Dictators, Tyrants, Authoritarian Government: “Despotism” 1946 Encyclopaedia Britannica Films. How does a National Socialist become a tyrant? Should the people have no recourse to stop a company from polluting their land for profit? Is an angry mob’s collective liberty better than the wisdom of a Supreme Court judge? Should people go hungry if there is no economic benefit in feeding them? Who is right, the workers at the Steel Mill or the Owner hiring Union busters? There are no easy answers, but there is dangers in extremes.
Individualism and Collectivism in America
The idea of being individually important and famous can be described as individualist, the idea of rising up as a people and appreciating groups is collective.
Thus, we can say America has a very individualist spirit, and capitalism is a largely individualist ideology. Meanwhile, we can say public programs like Medicare, Medicaid, and Social Security are collectivist, as are unions and even boards and shareholders in private companies (on which the high earners and CEO’s have individualist positions).
Individualism, Collectivism, and Morality – The Virtue of Moderation, and a Word Against Absolutism
As you may note by this point, The main theme here is that ideologies rarely work well in extremes. Despite any rhetoric from special interest groups, America, the Federal Republic of varied interests, is at its heart “mixed” (subscribing to neither collectivism or individualism).
People who take extreme “absolutist” stances on the above issues tend to be very loud.

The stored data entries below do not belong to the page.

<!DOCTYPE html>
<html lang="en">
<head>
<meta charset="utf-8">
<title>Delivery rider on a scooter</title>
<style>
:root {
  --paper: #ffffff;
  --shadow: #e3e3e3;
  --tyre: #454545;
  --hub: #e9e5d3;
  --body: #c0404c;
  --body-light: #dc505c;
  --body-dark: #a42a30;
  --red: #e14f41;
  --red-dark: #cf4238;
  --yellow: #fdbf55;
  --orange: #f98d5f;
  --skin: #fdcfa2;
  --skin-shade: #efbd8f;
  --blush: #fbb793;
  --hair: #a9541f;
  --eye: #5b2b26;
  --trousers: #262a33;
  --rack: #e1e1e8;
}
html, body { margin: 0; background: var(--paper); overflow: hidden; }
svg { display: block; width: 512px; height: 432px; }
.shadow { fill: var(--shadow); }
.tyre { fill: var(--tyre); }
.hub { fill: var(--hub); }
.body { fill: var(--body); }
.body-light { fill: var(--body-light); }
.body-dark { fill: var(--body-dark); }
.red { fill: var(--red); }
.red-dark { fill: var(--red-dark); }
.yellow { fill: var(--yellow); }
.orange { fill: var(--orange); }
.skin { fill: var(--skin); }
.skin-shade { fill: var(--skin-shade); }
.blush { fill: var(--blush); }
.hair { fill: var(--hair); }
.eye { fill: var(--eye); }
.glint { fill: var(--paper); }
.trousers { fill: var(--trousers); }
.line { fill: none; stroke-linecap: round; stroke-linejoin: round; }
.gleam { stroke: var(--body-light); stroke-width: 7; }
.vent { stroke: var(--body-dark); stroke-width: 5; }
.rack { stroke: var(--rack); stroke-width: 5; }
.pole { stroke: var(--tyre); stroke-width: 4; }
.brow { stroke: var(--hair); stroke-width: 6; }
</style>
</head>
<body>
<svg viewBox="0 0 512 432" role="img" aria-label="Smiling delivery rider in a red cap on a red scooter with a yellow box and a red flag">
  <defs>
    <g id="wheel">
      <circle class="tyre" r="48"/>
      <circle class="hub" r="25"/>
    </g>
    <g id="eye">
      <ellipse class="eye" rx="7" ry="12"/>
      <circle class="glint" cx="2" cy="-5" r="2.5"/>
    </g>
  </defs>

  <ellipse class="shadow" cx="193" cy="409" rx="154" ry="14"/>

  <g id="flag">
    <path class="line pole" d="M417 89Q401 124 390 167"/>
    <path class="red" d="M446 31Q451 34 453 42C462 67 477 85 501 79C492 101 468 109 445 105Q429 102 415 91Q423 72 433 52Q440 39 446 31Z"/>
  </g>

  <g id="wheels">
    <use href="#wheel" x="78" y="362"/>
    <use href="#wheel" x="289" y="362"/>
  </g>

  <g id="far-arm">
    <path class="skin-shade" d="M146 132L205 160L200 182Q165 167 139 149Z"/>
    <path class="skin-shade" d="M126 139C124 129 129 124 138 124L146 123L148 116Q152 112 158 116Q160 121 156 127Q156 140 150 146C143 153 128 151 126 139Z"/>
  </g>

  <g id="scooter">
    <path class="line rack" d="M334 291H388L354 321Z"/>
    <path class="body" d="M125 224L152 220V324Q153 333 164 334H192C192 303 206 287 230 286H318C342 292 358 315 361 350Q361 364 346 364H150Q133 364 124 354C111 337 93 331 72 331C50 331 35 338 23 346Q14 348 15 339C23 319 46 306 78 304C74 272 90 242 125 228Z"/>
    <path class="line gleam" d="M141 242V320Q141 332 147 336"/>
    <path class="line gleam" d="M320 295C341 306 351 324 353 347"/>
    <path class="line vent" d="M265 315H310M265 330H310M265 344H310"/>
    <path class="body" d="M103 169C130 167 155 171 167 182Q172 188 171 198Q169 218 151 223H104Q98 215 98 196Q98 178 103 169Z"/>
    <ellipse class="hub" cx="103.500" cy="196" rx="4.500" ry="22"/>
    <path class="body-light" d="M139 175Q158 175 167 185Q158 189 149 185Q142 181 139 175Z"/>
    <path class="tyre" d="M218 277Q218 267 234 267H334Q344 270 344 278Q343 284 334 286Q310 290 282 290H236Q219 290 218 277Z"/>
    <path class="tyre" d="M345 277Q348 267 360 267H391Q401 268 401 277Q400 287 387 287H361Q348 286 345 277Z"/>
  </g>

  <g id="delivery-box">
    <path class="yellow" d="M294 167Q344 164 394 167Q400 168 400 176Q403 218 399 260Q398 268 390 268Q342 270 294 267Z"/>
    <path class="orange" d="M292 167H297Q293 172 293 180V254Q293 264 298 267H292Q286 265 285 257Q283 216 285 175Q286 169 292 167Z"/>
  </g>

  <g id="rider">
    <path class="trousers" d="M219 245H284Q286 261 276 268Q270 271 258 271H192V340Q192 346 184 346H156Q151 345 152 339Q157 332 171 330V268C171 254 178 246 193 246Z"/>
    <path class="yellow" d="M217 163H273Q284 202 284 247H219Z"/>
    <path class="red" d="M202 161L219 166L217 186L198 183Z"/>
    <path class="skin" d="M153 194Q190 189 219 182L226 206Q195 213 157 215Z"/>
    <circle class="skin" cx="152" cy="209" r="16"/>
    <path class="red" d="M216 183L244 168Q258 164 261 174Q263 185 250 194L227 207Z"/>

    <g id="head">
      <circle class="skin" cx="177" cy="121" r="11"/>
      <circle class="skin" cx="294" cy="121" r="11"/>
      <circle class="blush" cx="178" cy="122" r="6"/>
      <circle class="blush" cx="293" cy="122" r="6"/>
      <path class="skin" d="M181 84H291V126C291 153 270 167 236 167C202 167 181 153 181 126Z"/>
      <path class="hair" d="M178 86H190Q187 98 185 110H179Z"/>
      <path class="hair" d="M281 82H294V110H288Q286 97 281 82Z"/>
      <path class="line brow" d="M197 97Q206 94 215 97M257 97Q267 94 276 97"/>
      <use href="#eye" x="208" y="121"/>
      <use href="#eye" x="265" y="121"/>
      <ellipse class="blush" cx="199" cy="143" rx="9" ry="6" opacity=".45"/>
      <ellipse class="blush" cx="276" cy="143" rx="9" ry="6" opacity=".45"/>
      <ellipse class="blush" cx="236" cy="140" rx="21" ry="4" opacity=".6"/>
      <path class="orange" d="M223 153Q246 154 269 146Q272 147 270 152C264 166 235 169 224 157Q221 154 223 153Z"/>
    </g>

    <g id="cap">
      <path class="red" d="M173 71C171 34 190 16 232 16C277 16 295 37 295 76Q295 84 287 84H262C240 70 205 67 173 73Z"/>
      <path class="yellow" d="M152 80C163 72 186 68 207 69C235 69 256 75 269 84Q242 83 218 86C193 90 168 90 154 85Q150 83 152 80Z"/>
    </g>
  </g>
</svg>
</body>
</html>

They will try to draw you to their fringe mindset, but of course, it is not an either/or thing. Instead, truth is found in a balance of the two concepts.
This is why we get social-liberal (Democrats) and conservative-libertarian (Republican) parties in the US, instead of far-right or far-left major parties winning elections.

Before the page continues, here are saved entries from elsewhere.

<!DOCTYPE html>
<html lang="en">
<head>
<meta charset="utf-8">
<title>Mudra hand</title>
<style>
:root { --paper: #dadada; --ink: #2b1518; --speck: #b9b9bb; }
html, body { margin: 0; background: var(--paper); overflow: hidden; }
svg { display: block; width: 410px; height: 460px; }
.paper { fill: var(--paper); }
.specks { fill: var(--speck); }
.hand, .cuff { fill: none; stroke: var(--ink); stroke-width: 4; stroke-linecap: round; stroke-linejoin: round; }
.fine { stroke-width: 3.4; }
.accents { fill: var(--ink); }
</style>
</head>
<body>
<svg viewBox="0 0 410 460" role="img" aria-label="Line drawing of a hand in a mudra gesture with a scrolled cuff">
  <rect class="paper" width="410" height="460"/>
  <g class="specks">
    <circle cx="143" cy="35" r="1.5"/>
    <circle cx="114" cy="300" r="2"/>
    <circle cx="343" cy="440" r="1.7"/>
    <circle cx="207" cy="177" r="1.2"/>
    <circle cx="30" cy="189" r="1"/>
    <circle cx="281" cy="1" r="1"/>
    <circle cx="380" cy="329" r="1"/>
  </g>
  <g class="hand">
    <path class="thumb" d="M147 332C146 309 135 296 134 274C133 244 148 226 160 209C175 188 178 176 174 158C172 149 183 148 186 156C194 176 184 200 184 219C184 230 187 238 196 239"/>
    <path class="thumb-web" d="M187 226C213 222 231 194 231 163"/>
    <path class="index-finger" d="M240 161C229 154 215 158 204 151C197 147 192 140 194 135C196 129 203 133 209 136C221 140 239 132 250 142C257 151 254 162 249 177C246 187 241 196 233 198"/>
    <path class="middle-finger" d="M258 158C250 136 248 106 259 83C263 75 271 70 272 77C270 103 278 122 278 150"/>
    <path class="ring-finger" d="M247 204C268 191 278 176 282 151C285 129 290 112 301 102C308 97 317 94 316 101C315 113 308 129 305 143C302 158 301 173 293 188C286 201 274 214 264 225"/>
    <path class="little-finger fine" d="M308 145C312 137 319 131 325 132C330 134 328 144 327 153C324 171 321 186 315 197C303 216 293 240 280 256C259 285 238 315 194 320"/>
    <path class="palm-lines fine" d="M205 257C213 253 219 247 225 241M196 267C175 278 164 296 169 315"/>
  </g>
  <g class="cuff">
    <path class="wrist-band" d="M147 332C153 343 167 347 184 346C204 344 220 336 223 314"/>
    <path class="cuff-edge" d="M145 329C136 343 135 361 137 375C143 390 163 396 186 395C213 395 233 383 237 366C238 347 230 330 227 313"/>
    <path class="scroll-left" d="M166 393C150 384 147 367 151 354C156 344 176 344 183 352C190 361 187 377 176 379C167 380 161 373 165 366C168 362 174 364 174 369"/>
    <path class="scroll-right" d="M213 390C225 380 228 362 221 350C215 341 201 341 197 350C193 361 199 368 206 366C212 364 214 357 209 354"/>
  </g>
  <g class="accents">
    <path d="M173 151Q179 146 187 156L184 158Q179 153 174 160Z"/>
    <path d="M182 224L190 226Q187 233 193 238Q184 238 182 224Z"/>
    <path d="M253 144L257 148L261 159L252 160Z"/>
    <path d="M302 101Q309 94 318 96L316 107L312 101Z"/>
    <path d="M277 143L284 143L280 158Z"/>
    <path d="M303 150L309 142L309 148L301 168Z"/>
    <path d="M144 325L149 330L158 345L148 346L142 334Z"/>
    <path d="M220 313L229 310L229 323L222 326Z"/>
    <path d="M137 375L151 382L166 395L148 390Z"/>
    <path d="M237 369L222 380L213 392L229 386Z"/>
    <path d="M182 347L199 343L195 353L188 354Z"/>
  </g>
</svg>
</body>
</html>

Both individual and collective rights and individual and collective protections have merit.
How to Understand Collectivism Vs. Individualism Today
Individualism and collectivism, like left-right political ideology (where left is toward liberalism and liberty, and right is toward authority and traditional conservatism), isn’t just a matter of history, it is at the core of all political debate and the future of national and world politics.

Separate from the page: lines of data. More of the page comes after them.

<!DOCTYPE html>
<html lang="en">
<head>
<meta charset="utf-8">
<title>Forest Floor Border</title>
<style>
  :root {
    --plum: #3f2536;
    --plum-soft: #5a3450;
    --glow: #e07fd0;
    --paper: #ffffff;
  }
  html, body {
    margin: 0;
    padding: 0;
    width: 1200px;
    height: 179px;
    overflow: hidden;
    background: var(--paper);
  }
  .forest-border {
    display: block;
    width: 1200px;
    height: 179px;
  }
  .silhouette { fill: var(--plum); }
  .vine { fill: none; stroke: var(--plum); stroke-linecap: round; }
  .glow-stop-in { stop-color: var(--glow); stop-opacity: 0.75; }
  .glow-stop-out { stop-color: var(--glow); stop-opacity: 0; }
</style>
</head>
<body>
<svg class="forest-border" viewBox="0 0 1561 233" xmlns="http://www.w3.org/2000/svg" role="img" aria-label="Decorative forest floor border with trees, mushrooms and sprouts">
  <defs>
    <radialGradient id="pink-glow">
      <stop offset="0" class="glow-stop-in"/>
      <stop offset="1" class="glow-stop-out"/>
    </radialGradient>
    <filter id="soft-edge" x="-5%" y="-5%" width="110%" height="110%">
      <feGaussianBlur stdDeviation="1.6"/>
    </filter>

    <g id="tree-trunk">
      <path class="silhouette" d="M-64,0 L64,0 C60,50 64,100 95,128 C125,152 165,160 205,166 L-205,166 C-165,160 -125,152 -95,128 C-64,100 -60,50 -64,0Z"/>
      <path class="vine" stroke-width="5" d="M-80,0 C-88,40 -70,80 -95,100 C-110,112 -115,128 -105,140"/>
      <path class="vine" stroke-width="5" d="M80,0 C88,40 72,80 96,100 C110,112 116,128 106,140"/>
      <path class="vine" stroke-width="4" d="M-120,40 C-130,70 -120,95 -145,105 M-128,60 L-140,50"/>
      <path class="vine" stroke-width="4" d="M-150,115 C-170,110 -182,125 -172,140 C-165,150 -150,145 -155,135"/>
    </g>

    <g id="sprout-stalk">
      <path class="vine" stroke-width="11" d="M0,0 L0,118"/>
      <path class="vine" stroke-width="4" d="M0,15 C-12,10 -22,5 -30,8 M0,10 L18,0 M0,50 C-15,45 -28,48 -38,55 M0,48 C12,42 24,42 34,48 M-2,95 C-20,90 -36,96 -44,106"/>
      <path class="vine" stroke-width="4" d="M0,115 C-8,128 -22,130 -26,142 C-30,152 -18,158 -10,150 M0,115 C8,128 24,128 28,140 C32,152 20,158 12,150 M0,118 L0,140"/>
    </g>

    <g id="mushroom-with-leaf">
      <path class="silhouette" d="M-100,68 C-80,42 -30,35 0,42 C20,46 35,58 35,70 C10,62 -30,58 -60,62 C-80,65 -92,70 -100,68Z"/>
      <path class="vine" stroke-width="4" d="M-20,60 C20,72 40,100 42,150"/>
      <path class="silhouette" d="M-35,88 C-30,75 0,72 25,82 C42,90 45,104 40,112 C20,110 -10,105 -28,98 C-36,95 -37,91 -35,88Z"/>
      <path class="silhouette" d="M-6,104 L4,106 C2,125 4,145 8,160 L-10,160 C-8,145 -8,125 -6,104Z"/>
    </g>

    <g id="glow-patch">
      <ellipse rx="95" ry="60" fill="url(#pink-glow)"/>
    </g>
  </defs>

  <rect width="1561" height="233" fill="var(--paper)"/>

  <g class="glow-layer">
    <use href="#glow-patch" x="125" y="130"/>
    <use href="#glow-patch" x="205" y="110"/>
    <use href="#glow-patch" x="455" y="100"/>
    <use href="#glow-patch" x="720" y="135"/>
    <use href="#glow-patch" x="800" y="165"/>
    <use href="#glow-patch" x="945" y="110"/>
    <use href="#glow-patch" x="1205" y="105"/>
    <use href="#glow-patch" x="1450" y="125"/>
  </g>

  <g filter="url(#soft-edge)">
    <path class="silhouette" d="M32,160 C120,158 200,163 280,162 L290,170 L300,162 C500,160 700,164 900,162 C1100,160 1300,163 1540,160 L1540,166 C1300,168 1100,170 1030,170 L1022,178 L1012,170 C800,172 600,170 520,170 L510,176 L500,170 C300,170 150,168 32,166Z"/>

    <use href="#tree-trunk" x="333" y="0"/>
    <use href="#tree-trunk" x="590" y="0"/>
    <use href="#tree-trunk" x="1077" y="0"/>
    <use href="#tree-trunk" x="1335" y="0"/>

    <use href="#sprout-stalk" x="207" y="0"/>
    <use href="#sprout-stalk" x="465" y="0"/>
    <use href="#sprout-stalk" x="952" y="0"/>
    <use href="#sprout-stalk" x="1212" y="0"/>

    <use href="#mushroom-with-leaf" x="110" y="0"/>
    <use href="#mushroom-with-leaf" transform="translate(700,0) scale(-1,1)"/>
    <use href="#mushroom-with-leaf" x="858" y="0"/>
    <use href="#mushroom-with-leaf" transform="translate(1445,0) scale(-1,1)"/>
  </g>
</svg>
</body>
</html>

How we embrace or steer away from globalization, workers rights, and more depends on our ability to understand the difference between collectivism and individualism, and apply that wisdom to the ongoing social-political-economic-moral debate.
All this to say, I am warning you against being swayed too far by the Marx’s or Friedman’s of the world. They are famous for a reason, their words resonate, and we can construct compelling arguments around their case. Yet we are both individuals and a collective; to deny either face in the mirror is to deny one’s true self to the detriment of all.
I won’t deny that I err on the side of collectivism, but of course, I’m only suggesting we stay close enough to the middle that we can meet there and make progress forward.
For the opposite position, but a well constructed one, see this Objectivist (i.e.Ayn Rand Libertarian) take: Individualism vs. Collectivism: Our Future, Our Choice.
TIP: If very roughly half of the individuals are collectivists, then collectivism is an aspect of individualism. Likewise, if half of the collective is individualist, then individualism is an aspect of collectivism. Thus, we are left with a duality of two positions, neither of which we can reject fully. This is an argument for embracing both, rejecting extremes, and the position that balance and nuance are needed to address complexity. Marx and Friedman (and their followers) are presenting us with too simple an answer. They get away with it only because it doesn’t work, and thus never really gets play-tested in a pure form. As such, both extremes become little more than an overly easy-to-digest rallying call in questionable directions.
- Individualism Vs. Collectivism
- Collectivism and Individualism as Cultural Syndromes
- Collectivism v. Individualism: A Reconceptualisation of a Basic Concept in Cross-cultural Social Psychology
- Individualism vs. Collectivism: Our Future, Our Choice
- The Constitutional Convention of 1787